**Exercise instructions**
Gather each line in the entries that includes the string "clamp".
** Data supplied follows **
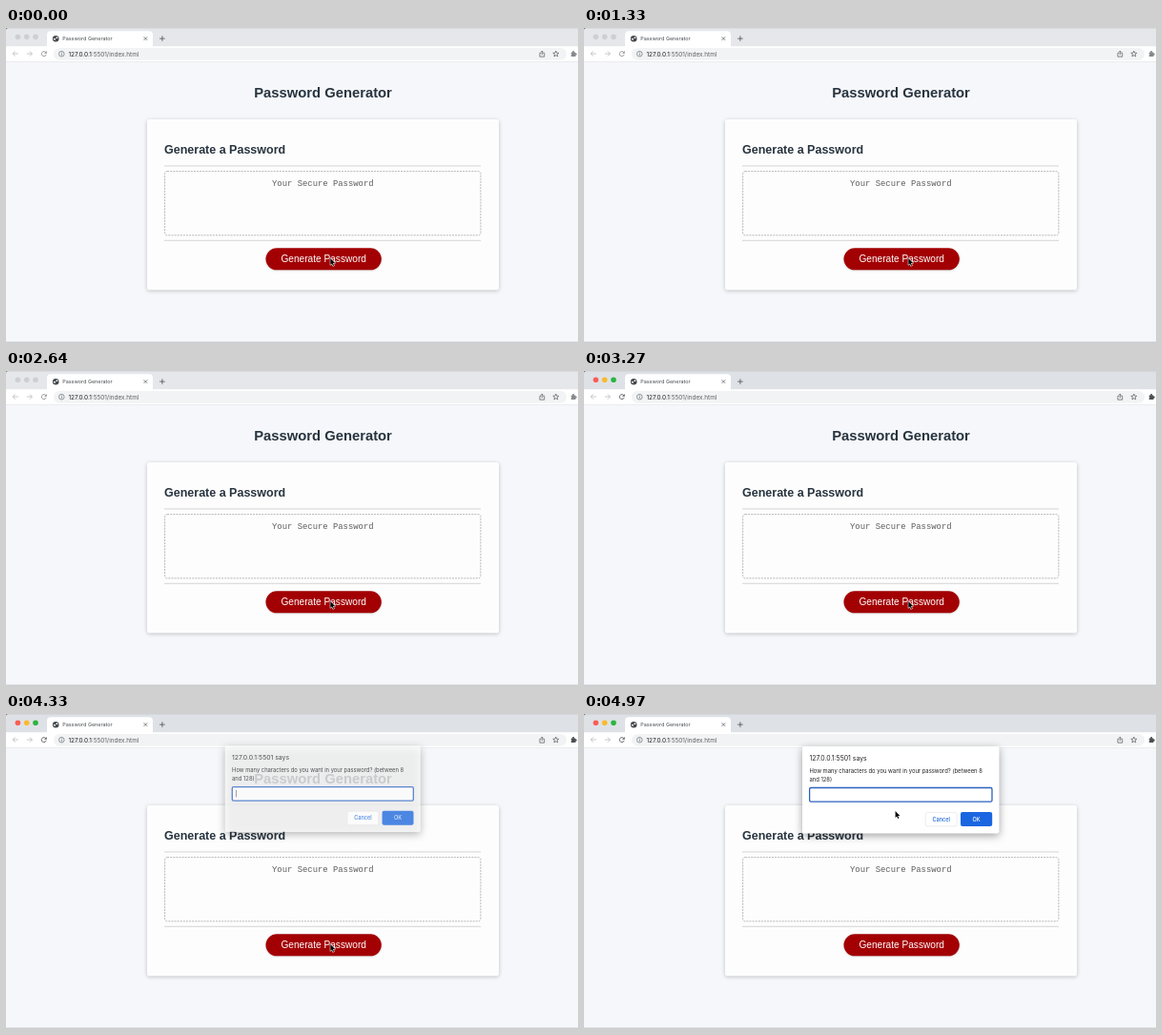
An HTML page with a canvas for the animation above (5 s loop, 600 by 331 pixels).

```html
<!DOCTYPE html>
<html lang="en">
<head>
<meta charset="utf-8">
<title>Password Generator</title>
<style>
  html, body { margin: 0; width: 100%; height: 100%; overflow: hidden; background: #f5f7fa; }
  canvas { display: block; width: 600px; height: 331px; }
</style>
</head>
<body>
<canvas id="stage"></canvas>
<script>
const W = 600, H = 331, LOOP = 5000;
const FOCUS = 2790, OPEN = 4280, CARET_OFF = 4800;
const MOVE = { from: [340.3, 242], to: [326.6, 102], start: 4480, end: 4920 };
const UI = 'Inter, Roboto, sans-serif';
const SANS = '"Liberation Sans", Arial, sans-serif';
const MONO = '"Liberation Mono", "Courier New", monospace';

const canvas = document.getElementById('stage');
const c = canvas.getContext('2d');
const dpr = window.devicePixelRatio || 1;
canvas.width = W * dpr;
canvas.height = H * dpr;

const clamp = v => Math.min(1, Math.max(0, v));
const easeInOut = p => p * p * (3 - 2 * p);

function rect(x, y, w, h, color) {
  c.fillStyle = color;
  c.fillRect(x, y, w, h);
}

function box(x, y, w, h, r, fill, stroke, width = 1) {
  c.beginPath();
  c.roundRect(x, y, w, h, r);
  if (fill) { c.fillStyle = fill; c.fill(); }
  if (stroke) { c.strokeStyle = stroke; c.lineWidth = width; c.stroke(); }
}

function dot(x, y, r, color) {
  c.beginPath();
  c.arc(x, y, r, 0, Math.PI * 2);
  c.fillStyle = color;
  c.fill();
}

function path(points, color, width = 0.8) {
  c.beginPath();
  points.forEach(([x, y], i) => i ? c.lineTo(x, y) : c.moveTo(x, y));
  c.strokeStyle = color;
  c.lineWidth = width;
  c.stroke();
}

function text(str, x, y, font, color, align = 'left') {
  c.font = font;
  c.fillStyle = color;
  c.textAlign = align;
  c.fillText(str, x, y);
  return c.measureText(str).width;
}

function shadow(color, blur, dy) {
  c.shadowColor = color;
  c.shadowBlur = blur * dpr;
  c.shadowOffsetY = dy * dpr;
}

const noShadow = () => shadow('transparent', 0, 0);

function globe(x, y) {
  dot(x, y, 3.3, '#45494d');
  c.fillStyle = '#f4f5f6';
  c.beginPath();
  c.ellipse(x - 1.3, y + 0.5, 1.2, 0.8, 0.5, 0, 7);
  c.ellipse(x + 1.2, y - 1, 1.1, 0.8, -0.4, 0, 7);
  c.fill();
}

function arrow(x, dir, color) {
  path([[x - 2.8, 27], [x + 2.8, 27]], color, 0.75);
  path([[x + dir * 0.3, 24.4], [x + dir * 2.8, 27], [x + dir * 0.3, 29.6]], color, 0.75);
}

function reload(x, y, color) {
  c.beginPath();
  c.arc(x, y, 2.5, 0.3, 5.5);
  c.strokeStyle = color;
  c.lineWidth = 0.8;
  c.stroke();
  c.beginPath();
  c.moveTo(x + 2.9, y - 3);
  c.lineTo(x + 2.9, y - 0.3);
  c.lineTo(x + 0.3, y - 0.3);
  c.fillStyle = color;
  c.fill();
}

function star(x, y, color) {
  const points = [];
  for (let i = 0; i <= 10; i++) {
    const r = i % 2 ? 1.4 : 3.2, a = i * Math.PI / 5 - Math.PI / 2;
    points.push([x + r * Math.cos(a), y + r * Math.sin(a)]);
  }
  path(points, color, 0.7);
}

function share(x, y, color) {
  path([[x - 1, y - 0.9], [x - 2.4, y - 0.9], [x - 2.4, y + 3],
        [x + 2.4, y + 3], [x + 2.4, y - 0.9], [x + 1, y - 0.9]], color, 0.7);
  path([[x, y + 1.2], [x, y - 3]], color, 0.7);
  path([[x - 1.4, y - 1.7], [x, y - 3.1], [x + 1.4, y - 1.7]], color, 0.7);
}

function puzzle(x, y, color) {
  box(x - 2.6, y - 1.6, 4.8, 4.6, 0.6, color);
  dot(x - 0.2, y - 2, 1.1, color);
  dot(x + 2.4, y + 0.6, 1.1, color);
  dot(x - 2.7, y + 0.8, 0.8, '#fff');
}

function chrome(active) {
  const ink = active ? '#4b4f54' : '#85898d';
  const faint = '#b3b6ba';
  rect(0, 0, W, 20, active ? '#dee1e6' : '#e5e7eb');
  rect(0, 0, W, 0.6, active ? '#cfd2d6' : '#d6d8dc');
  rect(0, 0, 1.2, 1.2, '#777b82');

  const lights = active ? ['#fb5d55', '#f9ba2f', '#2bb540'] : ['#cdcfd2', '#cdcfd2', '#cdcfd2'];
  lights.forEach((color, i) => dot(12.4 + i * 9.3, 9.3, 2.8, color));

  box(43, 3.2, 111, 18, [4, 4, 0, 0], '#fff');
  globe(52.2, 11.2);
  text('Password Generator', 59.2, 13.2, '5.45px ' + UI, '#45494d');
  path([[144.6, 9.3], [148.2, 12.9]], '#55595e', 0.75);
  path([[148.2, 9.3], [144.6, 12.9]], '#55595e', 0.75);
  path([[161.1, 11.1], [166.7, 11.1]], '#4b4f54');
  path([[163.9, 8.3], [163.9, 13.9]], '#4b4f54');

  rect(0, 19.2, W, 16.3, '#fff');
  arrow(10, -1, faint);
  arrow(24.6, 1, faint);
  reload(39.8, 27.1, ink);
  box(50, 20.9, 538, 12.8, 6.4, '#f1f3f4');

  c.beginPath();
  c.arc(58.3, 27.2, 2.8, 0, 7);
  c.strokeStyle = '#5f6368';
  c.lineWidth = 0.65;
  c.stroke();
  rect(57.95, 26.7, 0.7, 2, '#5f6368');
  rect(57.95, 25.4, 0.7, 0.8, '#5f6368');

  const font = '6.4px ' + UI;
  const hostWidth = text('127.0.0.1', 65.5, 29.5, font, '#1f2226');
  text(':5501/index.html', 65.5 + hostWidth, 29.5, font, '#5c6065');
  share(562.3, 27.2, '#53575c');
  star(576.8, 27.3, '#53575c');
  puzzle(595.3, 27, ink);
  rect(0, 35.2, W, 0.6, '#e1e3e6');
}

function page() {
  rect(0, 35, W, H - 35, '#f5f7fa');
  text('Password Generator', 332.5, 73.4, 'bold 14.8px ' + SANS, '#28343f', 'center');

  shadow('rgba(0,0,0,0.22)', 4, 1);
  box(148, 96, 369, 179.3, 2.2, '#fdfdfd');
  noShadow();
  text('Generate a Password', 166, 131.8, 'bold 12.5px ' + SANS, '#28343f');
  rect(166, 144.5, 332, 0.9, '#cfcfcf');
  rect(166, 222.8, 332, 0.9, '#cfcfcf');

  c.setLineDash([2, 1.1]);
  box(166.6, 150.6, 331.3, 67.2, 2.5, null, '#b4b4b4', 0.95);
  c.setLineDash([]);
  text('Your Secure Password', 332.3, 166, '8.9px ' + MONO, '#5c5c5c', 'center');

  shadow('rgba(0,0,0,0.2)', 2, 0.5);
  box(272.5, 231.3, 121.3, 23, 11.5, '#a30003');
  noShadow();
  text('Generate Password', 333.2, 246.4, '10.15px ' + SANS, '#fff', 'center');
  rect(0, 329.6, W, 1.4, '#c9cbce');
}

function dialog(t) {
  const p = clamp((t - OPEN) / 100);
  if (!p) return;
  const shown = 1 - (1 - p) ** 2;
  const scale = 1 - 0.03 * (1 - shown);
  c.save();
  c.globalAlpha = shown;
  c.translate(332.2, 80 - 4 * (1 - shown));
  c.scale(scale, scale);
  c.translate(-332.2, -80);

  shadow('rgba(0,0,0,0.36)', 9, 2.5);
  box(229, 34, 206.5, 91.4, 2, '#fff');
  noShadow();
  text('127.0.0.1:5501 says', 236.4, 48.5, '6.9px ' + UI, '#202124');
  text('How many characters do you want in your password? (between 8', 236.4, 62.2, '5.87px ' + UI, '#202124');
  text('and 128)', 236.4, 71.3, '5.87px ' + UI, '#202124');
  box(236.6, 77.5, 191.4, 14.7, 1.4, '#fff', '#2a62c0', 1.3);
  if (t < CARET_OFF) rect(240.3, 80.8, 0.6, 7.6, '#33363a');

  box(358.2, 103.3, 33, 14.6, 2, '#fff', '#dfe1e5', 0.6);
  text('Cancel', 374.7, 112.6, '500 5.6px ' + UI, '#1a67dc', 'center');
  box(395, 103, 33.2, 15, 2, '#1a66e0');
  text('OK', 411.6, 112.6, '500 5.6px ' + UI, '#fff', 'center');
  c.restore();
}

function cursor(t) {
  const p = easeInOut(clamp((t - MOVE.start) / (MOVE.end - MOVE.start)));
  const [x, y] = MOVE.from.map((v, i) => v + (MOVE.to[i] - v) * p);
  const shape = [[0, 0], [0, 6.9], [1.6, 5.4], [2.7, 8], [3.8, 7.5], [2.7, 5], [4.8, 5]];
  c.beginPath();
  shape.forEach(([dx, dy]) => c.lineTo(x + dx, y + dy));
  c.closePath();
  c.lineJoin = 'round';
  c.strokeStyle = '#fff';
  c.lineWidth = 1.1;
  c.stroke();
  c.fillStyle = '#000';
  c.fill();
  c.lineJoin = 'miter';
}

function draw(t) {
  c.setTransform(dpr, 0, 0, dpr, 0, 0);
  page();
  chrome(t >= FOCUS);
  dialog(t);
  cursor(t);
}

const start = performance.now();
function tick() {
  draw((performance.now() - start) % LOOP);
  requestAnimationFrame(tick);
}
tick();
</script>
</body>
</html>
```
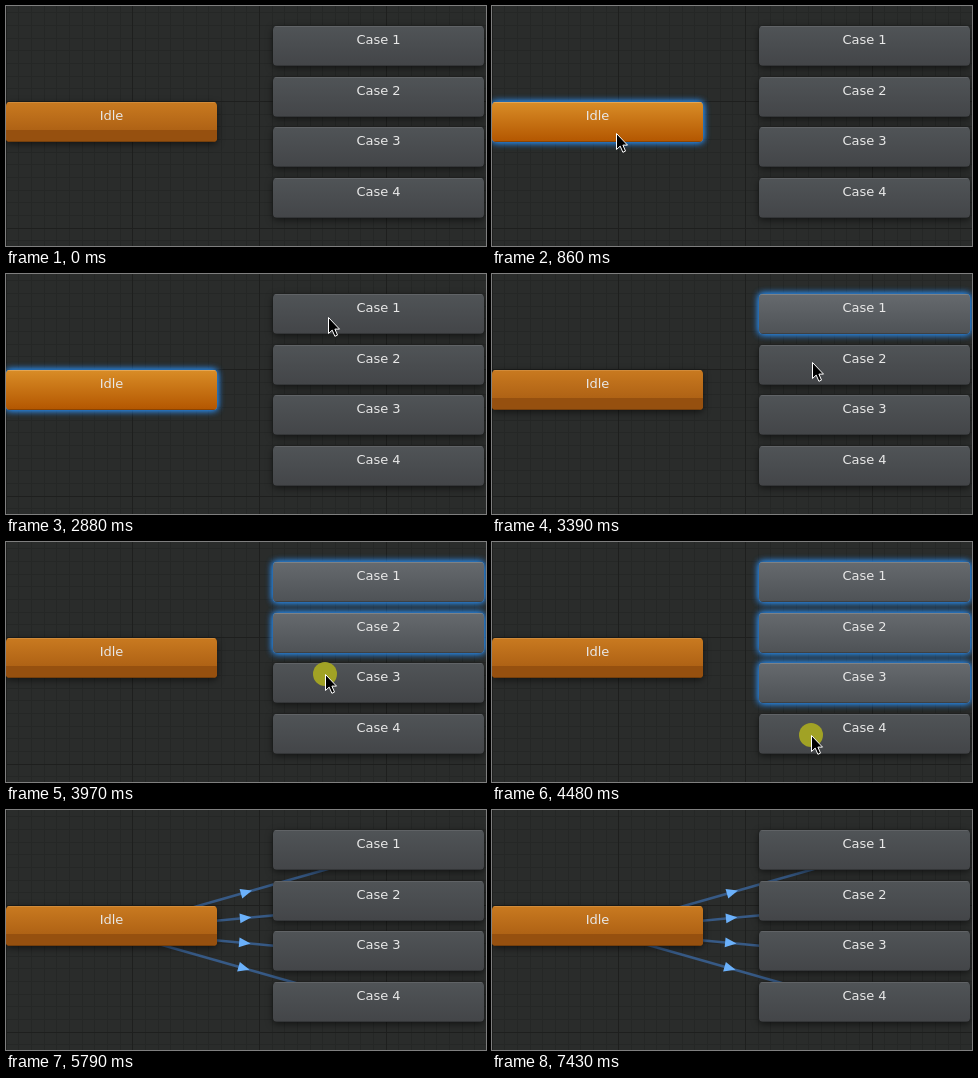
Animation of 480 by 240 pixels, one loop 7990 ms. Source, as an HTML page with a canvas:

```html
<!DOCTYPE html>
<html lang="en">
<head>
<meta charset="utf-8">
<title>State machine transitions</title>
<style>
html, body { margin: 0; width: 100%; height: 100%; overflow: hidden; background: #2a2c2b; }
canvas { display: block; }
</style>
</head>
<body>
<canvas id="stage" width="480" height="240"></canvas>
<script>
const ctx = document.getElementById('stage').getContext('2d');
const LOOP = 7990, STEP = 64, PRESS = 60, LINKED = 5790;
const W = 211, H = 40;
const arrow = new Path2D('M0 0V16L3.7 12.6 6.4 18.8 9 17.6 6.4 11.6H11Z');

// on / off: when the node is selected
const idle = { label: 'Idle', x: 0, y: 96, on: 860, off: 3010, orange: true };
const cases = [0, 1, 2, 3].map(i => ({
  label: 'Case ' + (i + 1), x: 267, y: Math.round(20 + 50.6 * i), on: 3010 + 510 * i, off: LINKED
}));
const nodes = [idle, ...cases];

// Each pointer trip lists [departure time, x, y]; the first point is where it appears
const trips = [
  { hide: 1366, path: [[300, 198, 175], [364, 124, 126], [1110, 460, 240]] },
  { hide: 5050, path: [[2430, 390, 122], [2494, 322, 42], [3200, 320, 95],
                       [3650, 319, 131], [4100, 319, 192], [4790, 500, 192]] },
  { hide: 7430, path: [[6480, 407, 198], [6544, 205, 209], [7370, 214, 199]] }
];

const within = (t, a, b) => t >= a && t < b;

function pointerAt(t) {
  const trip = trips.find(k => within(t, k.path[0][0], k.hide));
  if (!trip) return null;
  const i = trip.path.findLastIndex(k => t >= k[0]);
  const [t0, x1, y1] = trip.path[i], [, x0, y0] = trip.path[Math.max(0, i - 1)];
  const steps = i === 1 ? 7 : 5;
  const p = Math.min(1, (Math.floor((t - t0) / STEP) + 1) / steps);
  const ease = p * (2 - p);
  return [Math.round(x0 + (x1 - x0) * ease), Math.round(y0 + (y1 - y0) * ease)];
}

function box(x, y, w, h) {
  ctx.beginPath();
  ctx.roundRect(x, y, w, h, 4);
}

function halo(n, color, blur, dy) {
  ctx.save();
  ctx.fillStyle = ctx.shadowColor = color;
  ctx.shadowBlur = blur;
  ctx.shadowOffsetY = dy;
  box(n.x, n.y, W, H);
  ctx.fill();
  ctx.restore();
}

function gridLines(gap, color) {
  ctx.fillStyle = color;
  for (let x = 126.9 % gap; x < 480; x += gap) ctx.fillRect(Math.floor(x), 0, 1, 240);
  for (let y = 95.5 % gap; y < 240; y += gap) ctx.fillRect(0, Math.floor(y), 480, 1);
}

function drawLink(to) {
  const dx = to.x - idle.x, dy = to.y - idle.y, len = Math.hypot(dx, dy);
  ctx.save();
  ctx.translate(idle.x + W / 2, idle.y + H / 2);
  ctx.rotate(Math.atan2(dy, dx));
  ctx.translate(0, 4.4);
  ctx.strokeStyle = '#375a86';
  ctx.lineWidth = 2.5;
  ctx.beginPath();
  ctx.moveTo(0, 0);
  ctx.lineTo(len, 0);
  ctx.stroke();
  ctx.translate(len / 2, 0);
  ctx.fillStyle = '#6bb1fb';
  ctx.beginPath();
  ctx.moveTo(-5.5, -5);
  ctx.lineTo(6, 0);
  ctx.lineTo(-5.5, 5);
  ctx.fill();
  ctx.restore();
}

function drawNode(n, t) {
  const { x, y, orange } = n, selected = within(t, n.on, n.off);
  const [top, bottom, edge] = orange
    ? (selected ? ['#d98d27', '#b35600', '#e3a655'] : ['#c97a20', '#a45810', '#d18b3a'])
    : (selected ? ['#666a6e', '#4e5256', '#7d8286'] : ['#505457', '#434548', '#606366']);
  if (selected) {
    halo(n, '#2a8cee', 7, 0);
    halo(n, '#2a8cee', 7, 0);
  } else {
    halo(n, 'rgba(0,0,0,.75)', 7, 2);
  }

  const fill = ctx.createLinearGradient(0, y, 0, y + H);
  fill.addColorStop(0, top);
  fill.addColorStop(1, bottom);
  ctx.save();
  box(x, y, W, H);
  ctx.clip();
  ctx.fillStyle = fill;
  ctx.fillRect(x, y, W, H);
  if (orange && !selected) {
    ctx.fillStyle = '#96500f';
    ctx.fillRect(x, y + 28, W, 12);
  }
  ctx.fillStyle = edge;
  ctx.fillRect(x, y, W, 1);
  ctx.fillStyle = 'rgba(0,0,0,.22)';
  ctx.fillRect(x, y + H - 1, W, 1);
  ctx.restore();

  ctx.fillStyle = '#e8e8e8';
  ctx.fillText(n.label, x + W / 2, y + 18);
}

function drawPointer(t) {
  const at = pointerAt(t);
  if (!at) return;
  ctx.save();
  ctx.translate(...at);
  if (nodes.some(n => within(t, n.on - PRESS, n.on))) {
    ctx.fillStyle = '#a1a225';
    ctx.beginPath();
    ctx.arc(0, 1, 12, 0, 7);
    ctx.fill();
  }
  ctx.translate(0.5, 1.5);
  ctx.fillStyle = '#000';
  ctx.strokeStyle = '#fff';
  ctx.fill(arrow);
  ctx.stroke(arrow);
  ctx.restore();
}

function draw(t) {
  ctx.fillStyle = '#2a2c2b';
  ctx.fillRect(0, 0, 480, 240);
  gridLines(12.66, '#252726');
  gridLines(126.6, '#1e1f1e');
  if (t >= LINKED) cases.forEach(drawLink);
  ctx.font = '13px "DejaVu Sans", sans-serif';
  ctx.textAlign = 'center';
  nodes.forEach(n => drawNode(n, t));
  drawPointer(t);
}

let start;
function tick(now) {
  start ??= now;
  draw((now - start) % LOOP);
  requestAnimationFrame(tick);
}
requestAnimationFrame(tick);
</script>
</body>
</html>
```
** End of Data supplied **
**Output below**
const clamp = v => Math.min(1, Math.max(0, v));
  const p = clamp((t - OPEN) / 100);
  const p = easeInOut(clamp((t - MOVE.start) / (MOVE.end - MOVE.start)));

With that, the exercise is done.